### REQUIREMENT
Search each line below for "slope", then return the lines where it appears.

Collection entries:
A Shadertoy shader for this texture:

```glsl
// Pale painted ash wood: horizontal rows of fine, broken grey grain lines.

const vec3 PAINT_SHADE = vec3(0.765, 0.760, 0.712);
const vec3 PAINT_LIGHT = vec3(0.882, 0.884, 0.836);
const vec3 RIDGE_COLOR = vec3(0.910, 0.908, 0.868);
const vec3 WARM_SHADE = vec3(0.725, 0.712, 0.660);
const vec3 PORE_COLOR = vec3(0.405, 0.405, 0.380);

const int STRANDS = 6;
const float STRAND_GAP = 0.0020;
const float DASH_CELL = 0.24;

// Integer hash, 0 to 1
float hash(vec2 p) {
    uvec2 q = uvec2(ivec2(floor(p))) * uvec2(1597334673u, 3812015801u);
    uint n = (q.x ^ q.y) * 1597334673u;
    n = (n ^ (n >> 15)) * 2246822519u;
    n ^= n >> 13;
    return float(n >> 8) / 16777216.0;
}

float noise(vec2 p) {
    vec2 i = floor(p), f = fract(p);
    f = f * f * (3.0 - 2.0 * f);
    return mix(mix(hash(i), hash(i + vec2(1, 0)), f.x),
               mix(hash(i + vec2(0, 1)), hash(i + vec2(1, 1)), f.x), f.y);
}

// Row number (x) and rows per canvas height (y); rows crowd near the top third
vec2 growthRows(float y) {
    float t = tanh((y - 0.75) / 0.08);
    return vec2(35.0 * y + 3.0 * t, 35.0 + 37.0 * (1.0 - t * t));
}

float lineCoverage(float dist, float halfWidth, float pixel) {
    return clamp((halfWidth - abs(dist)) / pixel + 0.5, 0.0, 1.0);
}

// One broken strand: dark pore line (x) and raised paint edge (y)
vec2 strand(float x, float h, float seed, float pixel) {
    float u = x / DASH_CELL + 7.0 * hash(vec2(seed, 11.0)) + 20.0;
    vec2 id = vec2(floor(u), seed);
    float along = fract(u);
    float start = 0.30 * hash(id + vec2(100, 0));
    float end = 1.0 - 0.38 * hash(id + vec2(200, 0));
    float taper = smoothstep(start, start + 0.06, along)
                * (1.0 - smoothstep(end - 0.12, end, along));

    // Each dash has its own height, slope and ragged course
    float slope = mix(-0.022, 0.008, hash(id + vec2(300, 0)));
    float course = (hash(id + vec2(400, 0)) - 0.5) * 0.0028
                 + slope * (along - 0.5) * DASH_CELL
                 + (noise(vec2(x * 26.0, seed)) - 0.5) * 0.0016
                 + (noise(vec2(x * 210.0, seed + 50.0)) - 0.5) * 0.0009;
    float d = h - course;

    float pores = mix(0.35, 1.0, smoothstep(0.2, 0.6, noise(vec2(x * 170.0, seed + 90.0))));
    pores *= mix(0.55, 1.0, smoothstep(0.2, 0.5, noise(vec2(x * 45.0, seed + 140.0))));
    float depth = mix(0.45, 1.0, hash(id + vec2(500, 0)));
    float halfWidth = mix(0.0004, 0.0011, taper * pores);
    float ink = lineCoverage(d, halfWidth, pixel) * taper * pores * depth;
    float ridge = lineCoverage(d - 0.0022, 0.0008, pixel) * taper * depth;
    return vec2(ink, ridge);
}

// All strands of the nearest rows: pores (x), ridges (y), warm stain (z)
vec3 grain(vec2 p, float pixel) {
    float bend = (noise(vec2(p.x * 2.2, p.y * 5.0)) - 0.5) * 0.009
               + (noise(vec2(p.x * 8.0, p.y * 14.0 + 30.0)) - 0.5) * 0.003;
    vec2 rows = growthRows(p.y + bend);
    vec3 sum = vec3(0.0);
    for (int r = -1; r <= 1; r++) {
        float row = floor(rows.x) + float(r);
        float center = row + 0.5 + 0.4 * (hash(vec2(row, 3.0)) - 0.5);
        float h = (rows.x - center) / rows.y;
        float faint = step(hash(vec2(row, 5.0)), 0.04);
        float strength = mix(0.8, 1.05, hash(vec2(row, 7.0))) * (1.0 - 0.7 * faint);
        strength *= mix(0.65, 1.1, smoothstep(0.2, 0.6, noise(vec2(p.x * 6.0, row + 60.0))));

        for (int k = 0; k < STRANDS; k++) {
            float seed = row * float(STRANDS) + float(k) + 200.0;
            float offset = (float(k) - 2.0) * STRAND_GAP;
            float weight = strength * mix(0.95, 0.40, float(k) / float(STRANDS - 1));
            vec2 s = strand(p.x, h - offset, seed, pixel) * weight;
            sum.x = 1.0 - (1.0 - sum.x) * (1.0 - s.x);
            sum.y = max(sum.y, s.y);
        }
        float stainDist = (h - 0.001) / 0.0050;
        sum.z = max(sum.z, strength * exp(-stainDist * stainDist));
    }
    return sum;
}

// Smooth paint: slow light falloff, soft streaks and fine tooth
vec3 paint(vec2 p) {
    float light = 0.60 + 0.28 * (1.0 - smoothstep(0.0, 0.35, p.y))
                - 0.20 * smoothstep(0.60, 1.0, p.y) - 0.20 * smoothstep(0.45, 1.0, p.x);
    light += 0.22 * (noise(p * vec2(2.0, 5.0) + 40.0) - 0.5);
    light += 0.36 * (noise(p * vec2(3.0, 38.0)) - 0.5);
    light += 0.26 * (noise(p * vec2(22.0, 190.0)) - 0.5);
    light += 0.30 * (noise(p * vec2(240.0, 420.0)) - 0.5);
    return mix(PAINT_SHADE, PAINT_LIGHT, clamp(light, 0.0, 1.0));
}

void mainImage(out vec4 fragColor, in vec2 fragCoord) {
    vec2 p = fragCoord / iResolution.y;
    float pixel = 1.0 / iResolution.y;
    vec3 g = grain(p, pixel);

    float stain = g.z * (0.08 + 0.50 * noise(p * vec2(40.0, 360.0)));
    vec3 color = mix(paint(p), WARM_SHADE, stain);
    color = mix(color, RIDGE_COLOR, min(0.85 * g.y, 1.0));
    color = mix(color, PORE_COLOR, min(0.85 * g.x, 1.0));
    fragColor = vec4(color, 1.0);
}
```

### SOLUTION
    // Each dash has its own height, slope and ragged course
    float slope = mix(-0.022, 0.008, hash(id + vec2(300, 0)));
                 + slope * (along - 0.5) * DASH_CELL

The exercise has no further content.